The first weather satellite was TIROS-1 (Television and Infrared Observation Satellite), and was launched April 1st, 1960. There were previous atmospheric monitoring devices lauched, but were either short term or non-specialized meteoroloigcal satellites. (Barrett, 1999) Over twenty meteorological satellite familys exist [ click here ]. Utilizing computers satellite systems are highly automated and can scan the atmosphere in one, two or three directions. Elusive parameters, such as the momentum flux and the spectrum of atmospheric turbulence can be recorded. (Campbell, 1996)
Satellites offer weather data at a global scale, reducing the requirement of for ground stations. Many locations of the world are difficult to travel to, or are potentially hazardous. The cost of setting up ground stations, and the expense of equipment for each station impedes the number of ground stations. Another key benefit to satellite systems is that they aid in the interpolation of data.

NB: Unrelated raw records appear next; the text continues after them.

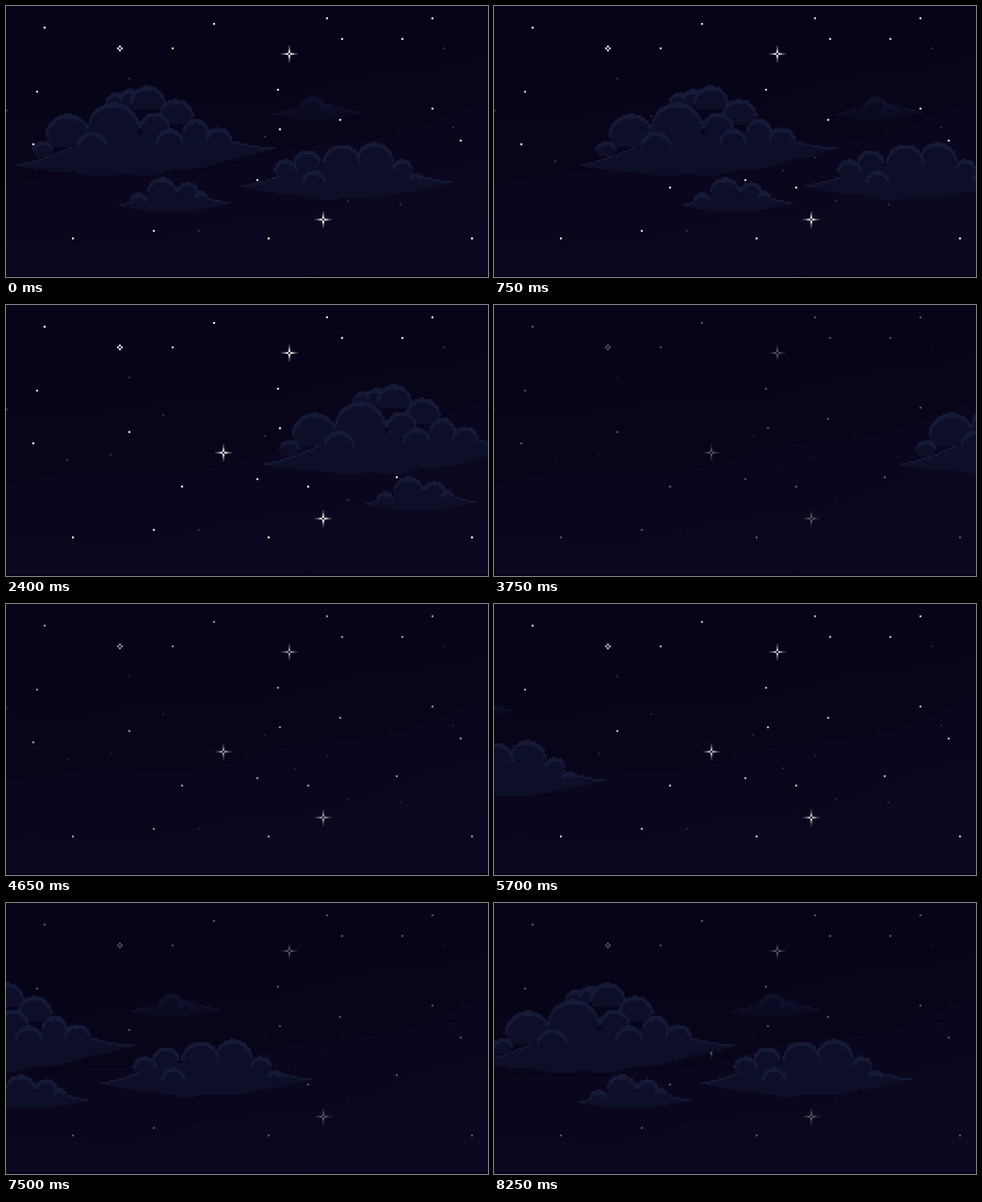
Animation of 680 by 383 pixels, one loop 8400 ms. Source, as an HTML page with a canvas:

```html
<!DOCTYPE html>
<html lang="en">
<head>
<meta charset="utf-8">
<title>Night sky</title>
<style>
  html, body { margin: 0; width: 100%; height: 100%; overflow: hidden; background: #060419; }
  canvas { display: block; width: 100vw; height: 100vh; }
</style>
</head>
<body>
<canvas id="sky" width="768" height="432"></canvas>
<script>
const W = 256, H = 144, ZOOM = 3, CELL = 2.657;
const LOOP = 8400, STEP = 150, SPAN = 512;
const RIM = '#141a37', BODY = '#0d0e28';

// Cloud drift: time and distance in cells, linear in between.
const DRIFT = [[0, 0], [1650, 87], [3750, 210], [5700, 334], [7500, 437], [8250, 497], [LOOP, SPAN]];

const STARS = '20,11 110,9 170,6 226,6 88,22 178,17 210,17 16,45 144,44 226,54 177,60 65,67 ' +
  '145,65 14,73 241,71 133,92 93,96 160,96 207,91 35,123 78,119 139,123 247,123';
const CROSSES = '150,25 115,78 168,113';

// Clouds in stage pixels: both tips, depth of the belly, puffs (x, y, radius) from back to front.
const CLOUDS = [
  { tips: '16,225 378,201', depth: 25,
    puffs: '155,136,15 176,132,16 200,136,25 240,155,25 268,176,18 300,189,19 ' +
      '88,184,33 152,172,37 210,171,22 231,192,20 122,198,22 52,204,15' },
  { tips: '333,254 628,249', depth: 21,
    puffs: '520,218,27 559,230,15 474,221,27 425,222,20 395,232,17 435,248,17 578,245,10' },
  { tips: '159,281 315,278', depth: 10,
    puffs: '256,263,16 220,263,22 275,270,10 187,274,12' },
  { tips: '378,153 497,150', depth: 8, alpha: 0.65,
    puffs: '433,146,19 452,149,12' }
];

const points = s => s.split(' ').map(p => p.split(',').map(Number));

function layer(draw) {
  const c = document.createElement('canvas');
  c.width = W;
  c.height = H;
  draw(c.getContext('2d'));
  return c;
}

function rng(seed) {
  return () => (seed = seed * 16807 % 2147483647) / 2147483647;
}

const backdrop = layer(g => {
  g.fillStyle = '#060419';
  g.fillRect(0, 0, W, H);
  for (let i = 0; i < 4; i++) {
    g.fillStyle = `rgb(${8 + i * 1.6}, ${4.5 + i * 1.3}, ${27 + i * 2})`;
    for (let x = 0; x < W; x++) {
      const u = x / W;
      const top = Math.round(57 + 35 * i - (34 + 6 * i) * u * u + 2.5 * Math.sin(x / 17 + i * 2));
      g.fillRect(x, top, 1, Math.max(0, H - top));
    }
  }
  g.fillStyle = '#05031a';
  g.fillRect(0, H - 1, W, 1);
});

const starfield = layer(g => {
  const dot = (x, y, color) => {
    g.fillStyle = color;
    g.fillRect(x, y, 1, 1);
  };
  const ring = (x, y, d, color) => {
    dot(x - d, y, color);
    dot(x + d, y, color);
    dot(x, y - d, color);
    dot(x, y + d, color);
  };
  const rand = rng(71);
  for (let i = 0; i < 13; i++) {
    dot(Math.floor((i + rand()) * W / 13), Math.floor(15 + rand() * 119), '#32313f');
  }
  for (const [x, y] of points(STARS)) dot(x, y, '#f4f3ee');
  ring(60, 22, 1, '#f4f3ee');
  for (const [x, y] of points(CROSSES)) {
    ['#fbfaf4', '#a5a39f', '#55535a', '#36343f'].forEach((c, i) => ring(x, y, i + 1, c));
  }
});

function disc(g, cx, cy, r, color, floor) {
  g.fillStyle = color;
  for (let y = Math.ceil(cy - r); y <= floor; y++) {
    const half = Math.sqrt(Math.max(0, r * r - (y - cy) ** 2));
    const left = Math.round(cx - half);
    g.fillRect(left, y, Math.round(cx + half) - left, 1);
  }
}

// Tapered body between the tips: swept-up shoulders above, a scalloped belly below.
function hull(g, [[x0, y0], [x1, y1]], depth) {
  const width = x1 - x0;
  for (let x = Math.round(x0); x < x1; x++) {
    const u = (x + 0.5 - x0) / width;
    const edge = Math.max(0, Math.min(u, 1 - u));
    const axis = y0 + (y1 - y0) * u;
    const top = Math.round(axis - 0.58 * width * Math.min(edge, 0.28) ** 1.5 - 0.5);
    const lobes = 0.8 + 0.2 * Math.abs(Math.sin(u * width / 9));
    const bottom = Math.round(axis + depth * Math.sin(Math.PI * edge) * lobes + 0.5);
    g.fillStyle = BODY;
    g.fillRect(x, top, 1, Math.max(1, bottom - top));
    if (edge < 0.22) {
      g.fillStyle = RIM;
      g.fillRect(x, top, 1, 1);
    }
  }
}

const clouds = layer(g => {
  const toCells = s => points(s).map(p => p.map(v => v / CELL));
  for (const { tips, depth, puffs, alpha = 1 } of CLOUDS) {
    const shape = layer(s => {
      hull(s, toCells(tips), depth / CELL);
      for (const [x, y, r] of toCells(puffs)) {
        disc(s, x, y, r, RIM, y);
        disc(s, x, y + 1.4, r - 1, BODY, y + r * 0.4);
      }
    });
    g.globalAlpha = alpha;
    g.drawImage(shape, 0, 0);
  }
});

function drift(t) {
  const i = DRIFT.findIndex(([time]) => time > t);
  const [t0, x0] = DRIFT[i - 1], [t1, x1] = DRIFT[i];
  return Math.round(x0 + (x1 - x0) * (t - t0) / (t1 - t0));
}

function twinkle(t) {
  const phase = t / 800 % 1;
  const away = Math.min(phase, 1 - phase);
  return Math.min(1, Math.max(0.35, 1.1 - 2.5 * away));
}

const ctx = document.getElementById('sky').getContext('2d');
ctx.imageSmoothingEnabled = false;
ctx.scale(ZOOM, ZOOM);

function frame() {
  const t = Math.floor(performance.now() % LOOP / STEP) * STEP;
  const x = drift(t);
  ctx.globalAlpha = 1;
  ctx.drawImage(backdrop, 0, 0);
  ctx.globalAlpha = twinkle(t);
  ctx.drawImage(starfield, 0, 0);
  ctx.globalAlpha = 1;
  ctx.drawImage(clouds, x, 0);
  ctx.drawImage(clouds, x - SPAN, 0);
  requestAnimationFrame(frame);
}
frame();
</script>
</body>
</html>
```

Ground stations provide spatially distant values and much variation occurs between stations. Satellite sensing allows for continuous values of measure between stations, rather than having to interpolate data values between sites. Also calibration of instruments between sites is required for better data, which offers more complete studies and adds to the validity of any models derived due to increased completeness.
Numbus meteorological satellite. (Miller et al., 1970)
A perspective 3D view of the field of rain rates associated with Cyclone Susan over the western South Pacific on January 5th, 1998, constructed from the TMI (TRMM Microwave Imager) on the NASA/NASDA TRMM satellite. (Courtesy, Dr C. Kidd, USRA/NASA & CRS, University of Bristol.)(Barrett, et al., 1999)